The Utes scored 12 of their 14 first-quarter points in the paint, led by Potter's eight and six off the bench from 6-foot-4 center Joeseta Fatuesi.
But when a team is knocking down shots at the rate BYU did Saturday afternoon, it's hard to keep up.
"I think coming in, we knew that we were hard to guard in our motion," Rydalch said. "As long as we set good screens for each other, and were patient on offense, we were going to get anything we wanted."
Potter led the Utes on a 10-0 run to start the second quarter, pulling within five, 31-26 with 4:44 left in the half. But Kylie Maeda's floater with eight seconds left gave the Cougars a 40-30 lead, and BYU took a 40-31 advantage into the break.
After the break, the Cougars got defensive. The home team sprinted out of the gate on a 10-2 spurt to push the lead to 48-35 with 6:15 left in the third quarter. Rydalch pushed the lead as high as 19 after taking back her own turnover and turning it into an opportunistic two points with 2:30 left in the period to go up 56-37.

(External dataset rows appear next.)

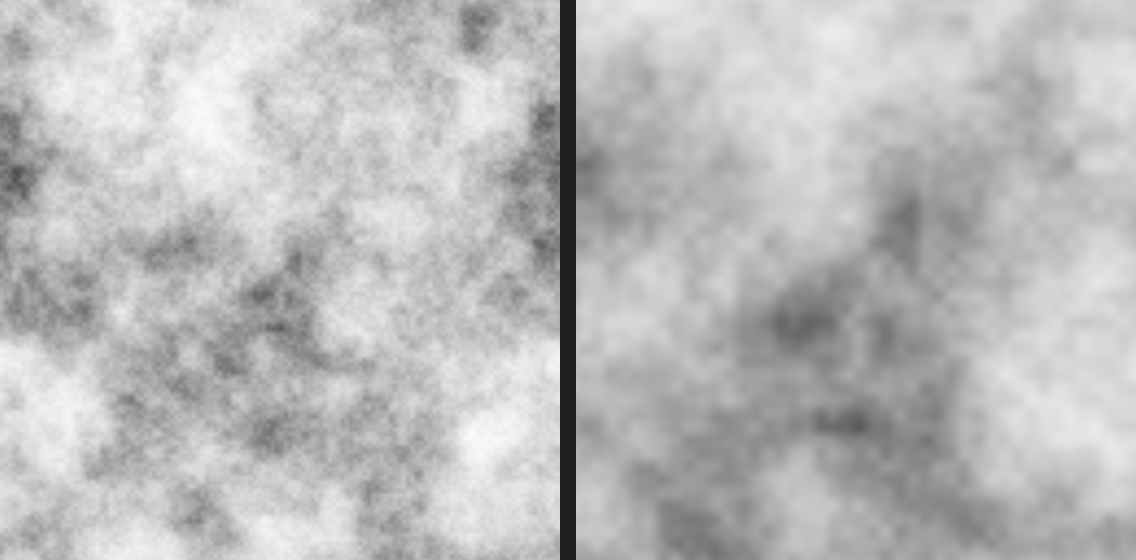
Left, the full canvas; right, a detail of the centre.
Reproduce this texture procedurally as a Shadertoy shader.

```glsl
// Soft, cloudy grey mottling built from wrapping layers of value noise.

#define COARSE_CELLS 4.0   // blotches across the canvas in the widest layer
#define LAYERS 6           // each layer doubles the cell count
#define GAIN 0.73          // strength of each layer relative to the one before
#define MID_GREY 0.788
#define CONTRAST 0.102
#define DARK_BIAS 0.013    // deepens shadows and compresses highlights
#define SEED 17u

const float HASH_SPREAD = 0.2887;  // standard deviation of the hash
const float NOISE_SPREAD = 0.2145; // the same after smooth interpolation

// Integer hash of a lattice corner, from 0 to 1
float hash(vec2 cell, uint layer) {
    uvec2 c = uvec2(cell);
    uint h = c.x * 1597u + c.y * 51749u + (layer + SEED) * 92821u;
    h = (h ^ (h >> 16)) * 0x7feb352du;
    h = (h ^ (h >> 15)) * 0x846ca68bu;
    h ^= h >> 16;
    return float(h >> 8) / 16777216.0;
}

// Value noise that repeats after a whole number of cells
float wrappingNoise(vec2 uv, float cells, uint layer) {
    vec2 p = uv * cells;
    vec2 low = mod(floor(p), cells);
    vec2 high = mod(low + 1.0, cells);
    vec2 f = fract(p);
    vec2 blend = f * f * (3.0 - 2.0 * f);
    float bottom = mix(hash(low, layer), hash(vec2(high.x, low.y), layer), blend.x);
    float top = mix(hash(vec2(low.x, high.y), layer), hash(high, layer), blend.x);
    return mix(bottom, top, blend.y);
}

// Mean and spread of the widest layer, so the tones do not depend on the seed
vec2 coarseStats() {
    vec2 total = vec2(0.0);
    for (float y = 0.0; y < COARSE_CELLS; y++)
        for (float x = 0.0; x < COARSE_CELLS; x++) {
            float value = hash(vec2(x, y), 0u);
            total += vec2(value, value * value);
        }
    total /= COARSE_CELLS * COARSE_CELLS;
    return vec2(total.x, sqrt(total.y - total.x * total.x));
}

// Layered noise with zero mean and unit spread
float clouds(vec2 uv) {
    float sum = 0.0, power = 0.0, strength = 1.0, cells = COARSE_CELLS;
    vec2 stats = coarseStats();
    for (int i = 0; i < LAYERS; i++) {
        // Shift each layer so that the lattices do not line up
        vec2 shift = float(i) * vec2(0.137, 0.291);
        float value = wrappingNoise(uv + shift, cells, uint(i));
        sum += strength * (value - stats.x) * HASH_SPREAD / stats.y;
        power += strength * strength;
        strength *= GAIN;
        cells *= 2.0;
        stats = vec2(0.5, HASH_SPREAD);
    }
    return sum / (sqrt(power) * NOISE_SPREAD);
}

void mainImage(out vec4 fragColor, in vec2 fragCoord) {
    float density = clouds(fragCoord / iResolution.xy);

    // Tone curve: long dark tail, soft highlights
    float grey = MID_GREY + CONTRAST * density - DARK_BIAS * density * density;
    fragColor = vec4(vec3(clamp(grey, 0.0, 1.0)), 1.0);
}
```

A combination of Jasmine Moody and Purcell on double-team help held Potter scoreless in the third quarter, and a foul in transition on Moody sent the Utes' leading scorer to the bench with her third foul with 1:47 left in the penultimate period.
"I was really proud of Jasmine," Judkins said. "In the first half, she got beat up to a pulp and got schooled. But this is where kids learn, and we told her to quit being nervous at halftime and play her game. I thought she did a really good job of playing what we needed her to."
BYU wrapped up non-conference play at 8-3, with eight of its 11 games on the road. The Cougars played only in-state opponents Utah Valley, Utah State and the Utes in the Marriott Center while also collecting additional wins over Power 5 squads Penn State in California and Texas A&M in Hawaii.
On the final day of fall semester, BYU finished 39-0 at home across all sports, and the Cougars' women's team was unbeaten against the Utes in the annual Deseret Duel.
The Cougars finished the first part of the season with the 10th hardest schedule in the nation, and a top-15 RPI that should bolster its bid for a third-straight NCAA Tournament bid this March.
"To go 8-3 and the majority of those games on the road, it was worth it," Judkins said. "We've learned a lot as a team and have grown close together. Hopefully it helps us in conference play to get us where we need to go."